There are two types of remakes; the ones that take the general idea of the original film and use it as the basis for a completely new experience, and the ones that exist solely to update the original film for modern times, and modern audiences.

It’s because of the ones that belong in the former category that I’m constantly defending remakes to angry horror fans, and because of the films that fall into the latter that I can’t help but echo the ‘what the hell is the point?’ sentiment most will never be able to shake.  Point being; there are as many good remakes as there are bad – and if you’re asking me, one of the main criteria of good remakes is that they bring something fresh and new to the table.

The bad news is that Carrie 2013 very much belongs in the latter category.  The good news?  The only real problem with the movie is that De Palma already did it.

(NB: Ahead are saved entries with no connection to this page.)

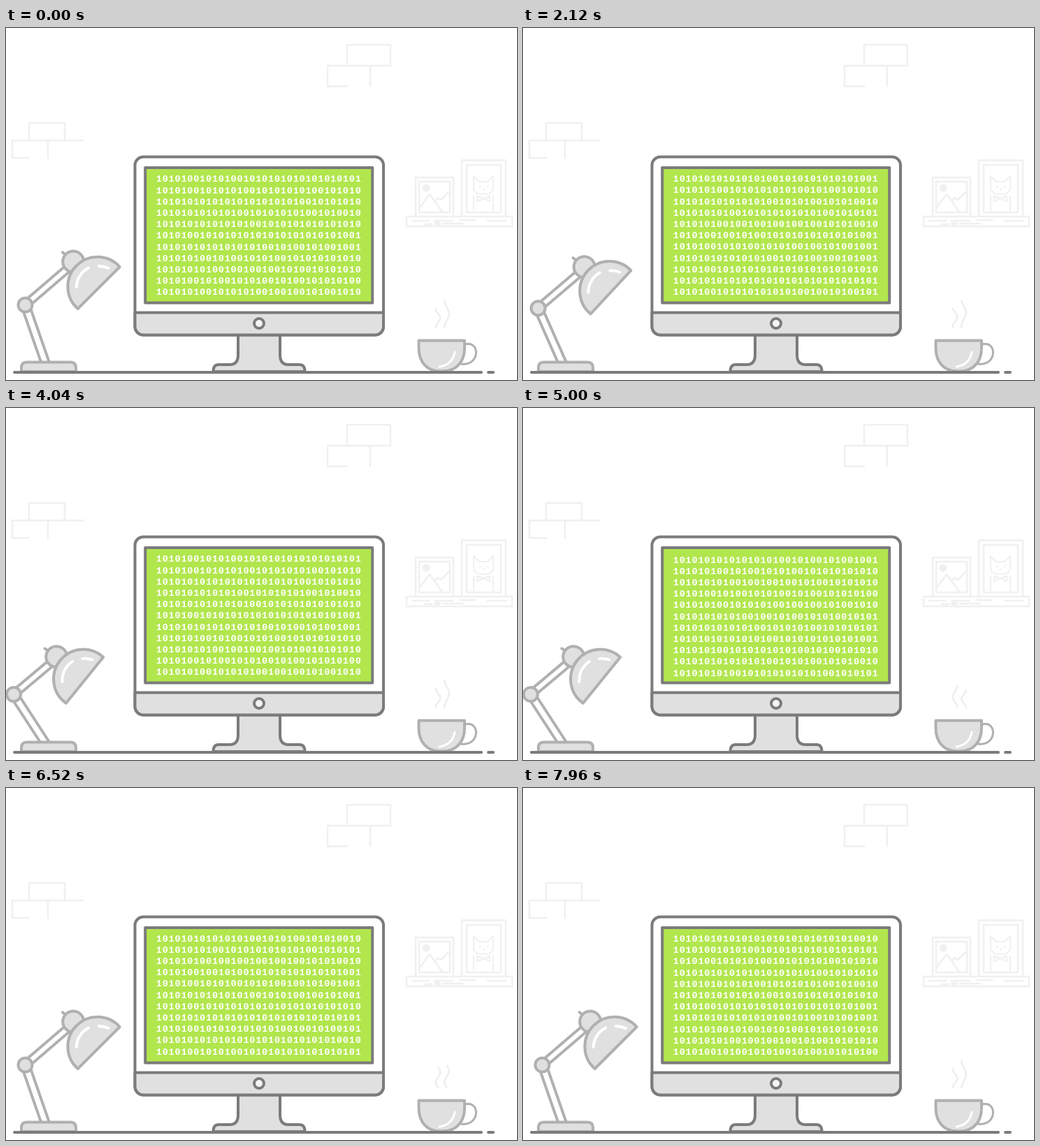
An HTML page for the animation above (8 s loop, 731 px wide and 504 px high).

```html
<!DOCTYPE html>
<html lang="en">
<head>
<meta charset="utf-8">
<title>Desk</title>
<style>
html, body { margin: 0; width: 100%; height: 100%; overflow: hidden; background: #fff; }
svg { display: block; width: 731px; height: 504px; fill: none; stroke-linecap: round; stroke-linejoin: round; }
.wall { stroke: #f0f0f0; stroke-width: 2.5; }
.soft { stroke: #b0b0b0; stroke-width: 4; }
.dark { stroke: #7b7b7b; stroke-width: 4; }
.grey { fill: #e0e0e0; }
.shine { stroke: #fff; }
.thin { stroke-width: 3; }
text { font: bold 13.5px "Liberation Mono", monospace; letter-spacing: .8px; fill: #fff; }
</style>
</head>
<body>
<svg viewBox="0 0 731 504">
  <defs><clipPath id="screen"><path d="M202 205H522V389H202Z"/></clipPath></defs>

  <g class="wall" stroke-linecap="butt">
    <path d="M488 24H550V54H488ZM489 83.5H460V54H521V84"/>
    <path d="M33 161V136H84V161M111 161H9V186H34M60 161V187"/>
    <path d="M573 270H724V284H573ZM580 276H606M612 276H640M648 275H672M688 276H716M598 281H610M624 280H655"/>
    <path d="M586 270V214H640V270M591 220H635V264H591Z"/>
    <path d="M592 257L606 238L624 263M613 248L618 243L622 246L634 234"/>
    <path d="M652 270V189.5H715V270M659 196H708V264H659Z"/>
    <g stroke-width="2">
      <path d="M669 212L677 220H689L697 212V231Q695 238 683 238Q671 238 669 231ZM669 240V262M697 240V262"/>
      <path d="M683 244L674 240.500V248ZM683 244L692 240.500V248Z"/>
    </g>
    <g fill="#f0f0f0" stroke="none">
      <circle cx="601" cy="229" r="5.5"/><circle cx="678" cy="227" r="1.5"/><circle cx="689" cy="227" r="1.5"/>
      <circle cx="683" cy="231" r="1.5"/><ellipse cx="617" cy="280" rx="5" ry="3"/>
    </g>
  </g>

  <g class="soft">
    <path id="lower" fill="#fff"/>
    <path id="upper" fill="#fff"/>
    <circle id="elbow" class="grey" r="10"/>
    <path class="grey" d="M22 492V486Q22 478.500 30 478.500H92Q100 478.500 100 486V492Z"/>
    <g id="head">
      <path d="M-52 -51L-46 -46"/>
      <circle class="grey" cx="-36.5" cy="-37.5" r="15"/>
      <path class="grey" d="M30 -30A42.500 42.500 0 1 0 -30 30Z"/>
      <path class="shine" d="M-32 -1A32 32 0 0 1 -14.500 -28.500M0 -31A32 32 0 0 1 14 -28"/>
    </g>
  </g>

  <g class="dark">
    <path class="grey" d="M332 440V468Q332 482 320 482H304Q296.500 482 296.500 492H427.500Q427.500 482 420 482H404Q392 482 392 468V440"/>
    <rect x="184.5" y="184.5" width="355.5" height="255" rx="12" fill="#fff"/>
    <path class="grey" d="M184.500 407.500H540V427.500A12 12 0 0 1 528 439.500H196.500A12 12 0 0 1 184.500 427.500Z"/>
    <rect x="199.2" y="200" width="325" height="193.5" fill="#b1e64d"/>
    <circle cx="362" cy="423" r="7" fill="#f4f4f4"/>
  </g>
  <g id="code" clip-path="url(#screen)"></g>

  <g class="soft">
    <path class="thin" d="M657 453C678 447 679 484 651 481"/>
    <path class="grey" d="M590.500 447.500H656V458C656 479 643 491.500 625 491.500H621C603 491.500 590.500 479 590.500 458Z"/>
    <path class="shine thin" d="M642 464Q639 482 620 485"/>
  </g>
  <path id="steam" stroke="#eee" stroke-width="2.5"/>
  <path class="dark" d="M12 493H680M690 493H697"/>
</svg>
<script>
const LOOP = 8000, STEAM_TIME = 2000;
const ROW_TIME = 160, ROW_HEIGHT = 16.2, ROW_COUNT = 25, ROW_LENGTH = 33, VISIBLE = 11;

const $ = id => document.getElementById(id);
const mix = (a, b, k) => a + (b - a) * k;
const ramp = (t, from, to) => {
  const k = Math.min(1, Math.max(0, (t - from) / (to - from)));
  return k * k * (3 - 2 * k);
};

let seed = 7;
const random = () => (seed = seed * 16807 % 2147483647) / 2147483647;

// Alternating bits with an occasional doubled zero.
function makeLine() {
  let bits = "101010";
  while (bits.length < ROW_LENGTH) bits += random() < .27 ? "010" : "10";
  return bits.slice(0, ROW_LENGTH);
}
const lines = Array.from({ length: ROW_COUNT }, makeLine);

const rows = Array.from({ length: VISIBLE + 2 }, () => {
  const row = document.createElementNS("http://www.w3.org/2000/svg", "text");
  row.setAttribute("x", 214.8);
  return $("code").appendChild(row);
});

function drawCode(t) {
  const first = Math.floor(t / ROW_TIME) % ROW_COUNT;
  const drift = 1.3 * Math.sin(2 * Math.PI * first / ROW_COUNT);
  rows.forEach((row, i) => {
    row.textContent = lines[(first + i - 1 + ROW_COUNT) % ROW_COUNT];
    row.setAttribute("y", 220.4 + (i - 1) * ROW_HEIGHT + drift);
  });
}

// A wave that travels along a short upright stroke.
function wisp(x, top, bottom, phase) {
  const steps = 12;
  const points = Array.from({ length: steps + 1 }, (_, i) => {
    const u = i / steps;
    return [x + 3.3 * Math.cos(phase + 2 * Math.PI * (u - .5)), mix(top, bottom, u)];
  });
  return "M" + points.join("L");
}

function drawSteam(t) {
  const phase = 2 * Math.PI * t / STEAM_TIME, sway = Math.cos(phase);
  $("steam").setAttribute("d",
    wisp(618, 400 + 2 * sway, 429, phase) + wisp(630.5, 397 - 7 * sway, 429, phase));
}

function arm(x1, y1, x2, y2, half) {
  const scale = half / Math.hypot(x2 - x1, y2 - y1);
  const nx = (y1 - y2) * scale, ny = (x2 - x1) * scale;
  return `M${x1 + nx} ${y1 + ny}L${x2 + nx} ${y2 + ny}L${x2 - nx} ${y2 - ny}L${x1 - nx} ${y1 - ny}`;
}

function drawLamp(t) {
  const k = ramp(t, 1800, 2600) - ramp(t, 5960, 6520);
  const ex = mix(27.5, 11, k), ey = mix(396.5, 410, k);
  const hx = mix(132.7, 112.5, k), hy = mix(372, 389.7, k);
  $("lower").setAttribute("d", arm(ex, ey, 56.5, 480, 5.5));
  $("upper").setAttribute("d", arm(ex, ey, hx - 44, hy - 28, 5));
  $("elbow").setAttribute("transform", `translate(${ex} ${ey})`);
  $("head").setAttribute("transform", `translate(${hx} ${hy}) rotate(${-6 * k})`);
}

function draw(now) {
  const t = now % LOOP;
  drawCode(t);
  drawSteam(t);
  drawLamp(t);
}

const start = performance.now();
function tick() {
  draw(performance.now() - start);
  requestAnimationFrame(tick);
}
draw(0);
requestAnimationFrame(tick);
</script>
</body>
</html>
```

Despite being book-ended by opening and ending sequences that offer up something a little bit different, Kimberly Peirce’s modern day re-telling of the tale of the weird young girl with menstrual problems and telekinetic abilities is pretty much a scene by scene recreation of what De Palma did nearly 40 years ago, right down to the dialogue.  I can’t exactly say I’m surprised, given how familiar the trailers felt, but I am a little bit baffled by the fact that Peirce promised that her movie was another adaptation of King’s novel, rather than a straight up remake of the original film.  As much as I’d love to say that I’ve read the book, I’d be lying if I said I did.  But as someone who’s pretty familiar with De Palma’s Carrie, all I can say is that the movie I paid to see in the theater this weekend was a movie I had already seen before.  And I can’t help but be disappointed about that.

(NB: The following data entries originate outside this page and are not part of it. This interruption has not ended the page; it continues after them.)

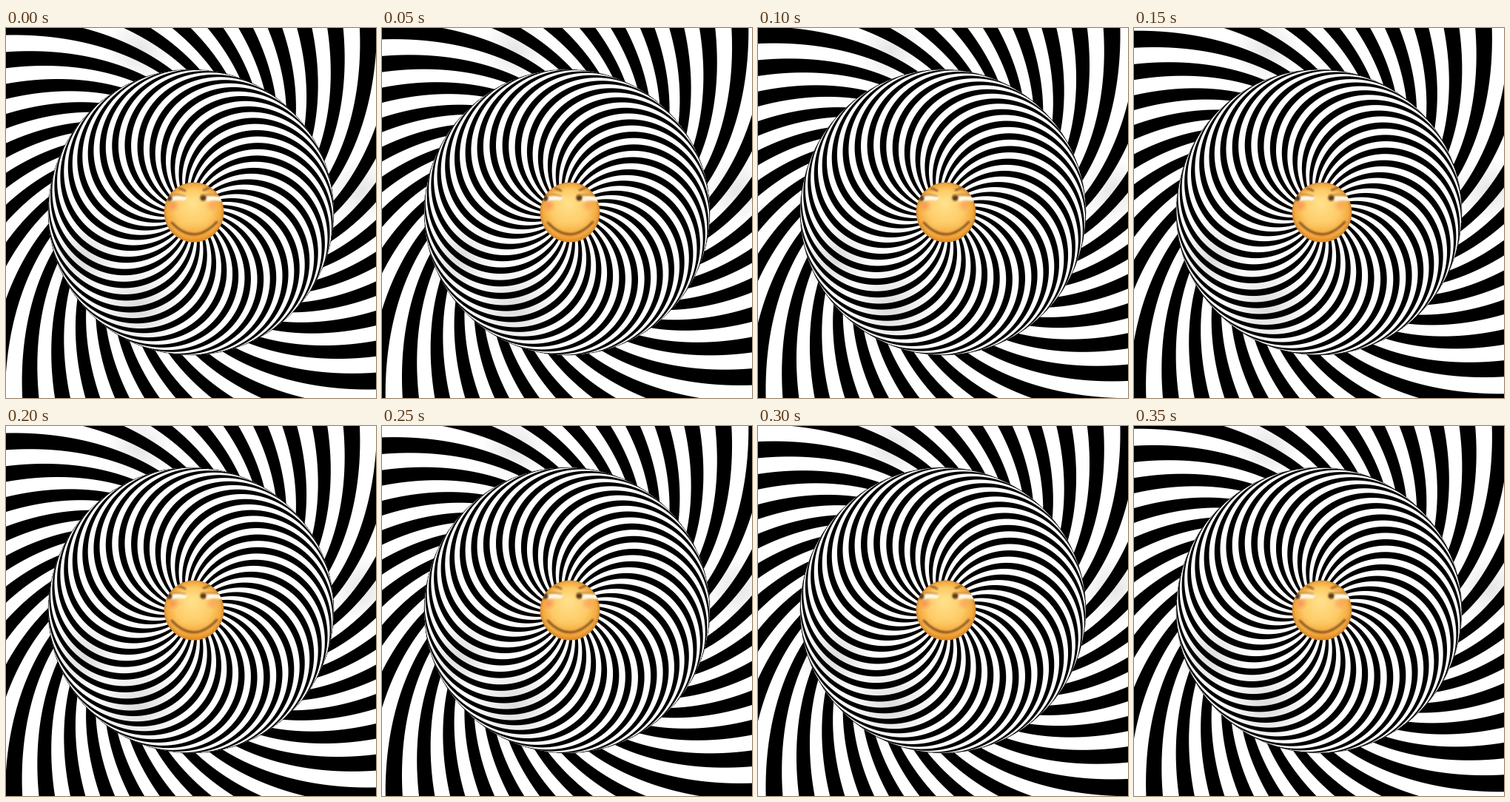
Animation, 500 px wide and 500 px high, one loop 400 ms. Source, as an HTML page with a canvas:

```html
<!DOCTYPE html>
<html lang="en">
<head>
<meta charset="utf-8">
<title>Spiral sphere</title>
<style>
  html, body { margin: 0; width: 100%; height: 100%; overflow: hidden; background: #fff; }
  canvas { display: block; width: 100vw; height: 100vh; }
</style>
</head>
<body>
<canvas id="stage" width="500" height="500"></canvas>
<script>
const start = performance.now();
const SIZE = 500, CX = 250, CY = 249, RADIUS = 193;
const ARMS = 33, LOOP = 400, STEPS = 8;
const TURN = 2 * Math.PI;
const ctx = document.getElementById('stage').getContext('2d');

// Per pixel: stripe phase (in periods), its change per pixel, and direction of travel.
const phase = new Float32Array(SIZE * SIZE);
const slope = new Float32Array(SIZE * SIZE);
const travel = new Int8Array(SIZE * SIZE);

for (let y = 0, i = 0; y < SIZE; y++) {
  for (let x = 0; x < SIZE; x++, i++) {
    const dx = x + 0.5 - CX, dy = y + 0.5 - CY;
    const r = Math.hypot(dx, dy), angle = Math.atan2(dy, dx);
    const density = ARMS / (TURN * r);
    if (r < RADIUS) {
      // Arms on a sphere seen from above, twisting clockwise with latitude.
      const tilt = Math.asin(r / RADIUS);
      const twist = 1.08 * tilt + 0.03 * tilt ** 3;
      const twistRate = 1.08 + 0.09 * tilt ** 2;
      phase[i] = ARMS * (angle - twist) / TURN - 0.76;
      slope[i] = density * Math.hypot(1, twistRate * Math.tan(tilt));
      travel[i] = 1;
    } else {
      // 45 degree logarithmic spirals, turning anticlockwise.
      phase[i] = ARMS * (angle + Math.log(r)) / TURN - 0.47;
      slope[i] = density * Math.SQRT2;
      travel[i] = -1;
    }
  }
}

function drawStripes(progress) {
  const image = ctx.createImageData(SIZE, SIZE);
  const pixels = new Uint32Array(image.data.buffer);
  for (let i = 0; i < pixels.length; i++) {
    const u = phase[i] - travel[i] * progress;
    const distance = Math.abs(u - Math.round(u));
    const light = Math.min(1, Math.max(0, (distance - 0.25) / slope[i] + 0.5));
    pixels[i] = 0xff000000 | Math.round(255 * light) * 0x010101;
  }
  ctx.putImageData(image, 0, 0);
}

function glow(x, y, r, rgb, alpha) {
  const g = ctx.createRadialGradient(x, y, 0, x, y, r);
  g.addColorStop(0, `rgba(${rgb},${alpha})`);
  g.addColorStop(1, `rgba(${rgb},0)`);
  ctx.fillStyle = g;
  ctx.fillRect(x - r, y - r, 2 * r, 2 * r);
}

function ellipse(x, y, rx, ry, color) {
  ctx.fillStyle = color;
  ctx.beginPath();
  ctx.ellipse(x, y, rx, ry, 0, 0, TURN);
  ctx.fill();
}

function curve(x1, y1, cx, cy, x2, y2, width, color) {
  ctx.strokeStyle = color;
  ctx.lineWidth = width;
  ctx.lineCap = 'round';
  ctx.beginPath();
  ctx.moveTo(x1, y1);
  ctx.quadraticCurveTo(cx, cy, x2, y2);
  ctx.stroke();
}

function drawShading() {
  glow(105, 312, 50, '0,0,0', 0.14);
  glow(180, 378, 60, '0,0,0', 0.14);
  glow(180, 30, 45, '0,0,0', 0.1);
  glow(480, 220, 45, '0,0,0', 0.1);
  ctx.strokeStyle = 'rgba(0,0,0,0.5)';
  ctx.lineWidth = 1;
  ctx.beginPath();
  ctx.arc(CX, CY, RADIUS, 0, TURN);
  ctx.stroke();
}

function drawFace() {
  const skin = ctx.createRadialGradient(252, 236, 4, 254, 249, 41);
  skin.addColorStop(0, '#ffdf88');
  skin.addColorStop(0.55, '#fdcb67');
  skin.addColorStop(0.88, '#f3a940');
  skin.addColorStop(1, '#c97f2c');
  ctx.save();
  ctx.beginPath();
  ctx.arc(254, 249, 40.5, 0, TURN);
  ctx.clip();
  ctx.fillStyle = skin;
  ctx.fillRect(213, 208, 82, 82);
  glow(254, 288, 28, '240,140,20', 0.4);
  glow(226, 240, 9, '245,110,80', 0.5);
  glow(278, 240, 9, '245,110,80', 0.35);
  ctx.filter = 'blur(0.8px)';
  curve(223, 231, 232, 229, 241, 230, 6, '#fff8ea');
  curve(272, 231, 281, 229, 291, 231, 6, '#fff8ea');
  ellipse(221, 230, 3.5, 4, '#5a3a1c');
  ellipse(266.5, 229.5, 4, 4, '#5a3a1c');
  curve(222, 226, 232, 224, 242, 227, 1.5, '#b98542');
  curve(264, 226, 278, 224, 291, 227, 1.5, '#b98542');
  curve(234, 217, 238, 217, 242, 220, 2.5, '#8a5a25');
  curve(267, 219, 271, 218, 276, 215, 2.5, '#8a5a25');
  curve(224, 263, 254, 295, 285, 262, 3, '#8a5520');
  ctx.restore();
}

let shown = -1;
function render(now) {
  const elapsed = Math.max(0, now - start) % LOOP;
  const step = Math.floor(elapsed / LOOP * STEPS);
  if (step !== shown) {
    shown = step;
    drawStripes(step / STEPS);
    drawShading();
    drawFace();
  }
  requestAnimationFrame(render);
}
render(start);
</script>
</body>
</html>
```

Not to compare it to the dreadful Nightmare on Elm Street remake (which totally wouldn’t be fair), but I walked out of the theater feeling very much the same way about the movie that I did after seeing that one – that it was a botched opportunity to really do something different, and bring something special and new to a classic story.  Especially considering how prominent bullying is in our society nowadays, I felt like this movie was a great opportunity to tackle and dig deep into some of those issues, which is one of the big reasons I was feeling like Carrie could actually benefit from a modern day remake.  Cyber bullying is something that of course wasn’t around back in the 70s, nor was the incredible awareness about bullying in general, and I felt that those factors alone provided fertile ground to take the tale into a new decade.

Unfortunately, rather than really getting into any of that stuff, or exploring aspects of the characters that we hadn’t seen before, they instead decided to just tell us the exact same story we’ve already been told several times before.  For anyone who’s already seen either of the two adaptations of King’s novel, Carrie 2013 is quite frankly a total bore, Peirce and company going through the motions and not bothering to infuse anything new into the proceedings.  Hell, they barely even bothered to update the story for modern times, aside from throwing in a couple cell phones and computers.  When I say that the boldest change they made to De Palma’s film was making Chris a brunette and Sue a blonde, I’m not even exaggerating.


As far as the acting is concerned, Chloe Grace Moretz is impressive as always in the title role, though I’m not entirely convinced that she was the best choice to play the awkward social outcast.  It kind of annoys me to hear people say that Moretz is “too pretty” to play Carrie, as if good looking people are exempt from bullying and abuse, but at the same time I felt that she just wasn’t awkward enough in the role.  Moretz’s Carrie is more outgoing and empowered, and I almost didn’t buy that her classmates would be so cruel to her – at least not as much as I bought the fact that Sissy Spacek’s Carrie was the subject of such ridicule.

Again, I don’t say any of this as a knock on Moretz’s performance, which was totally fine, I just feel that the casting of Spacek in the role was much more inspired.  Even in the final moments of the film, when Moretz is tasked with getting her evil on, I felt that she looked more like a cute girl conducting an orchestra than a menacing force exacting her revenge for years of emotional and physical torment.  While Spacek nailed both the fragility and the rage, Moretz kinda fell flat in both departments, for me.

But the casting really isn’t the issue here, especially considering the fact that Julianne Moore is pitch perfect in the role of Margaret White – evoking the spirit of Piper Laurie’s terrifying portrayal of the character.  It’s an all around well-made movie, and there’s really not all that much bad that can be said about it, but it again all boils down to the fact that it all just feels totally pointless.  By playing it as safe as they possibly could, Peirce and company came out the other end with a pretty decent horror movie – one that will surely entertain and delight those who have never seen the original.  But for anyone who’s looking for a different take on a movie they’ve already seen, it’s likely to do nothing more than bore and disappoint.  Carrie 2013 is without question the better of the two remakes we’ve seen over the years – it’s just more for new audiences than those who are already familiar with the source material.

Since that’s clearly what they were going for, I can’t say that they didn’t succeed in their mission.  But for me personally, I left the theater with only one thought on my mind; what the hell was the point of that?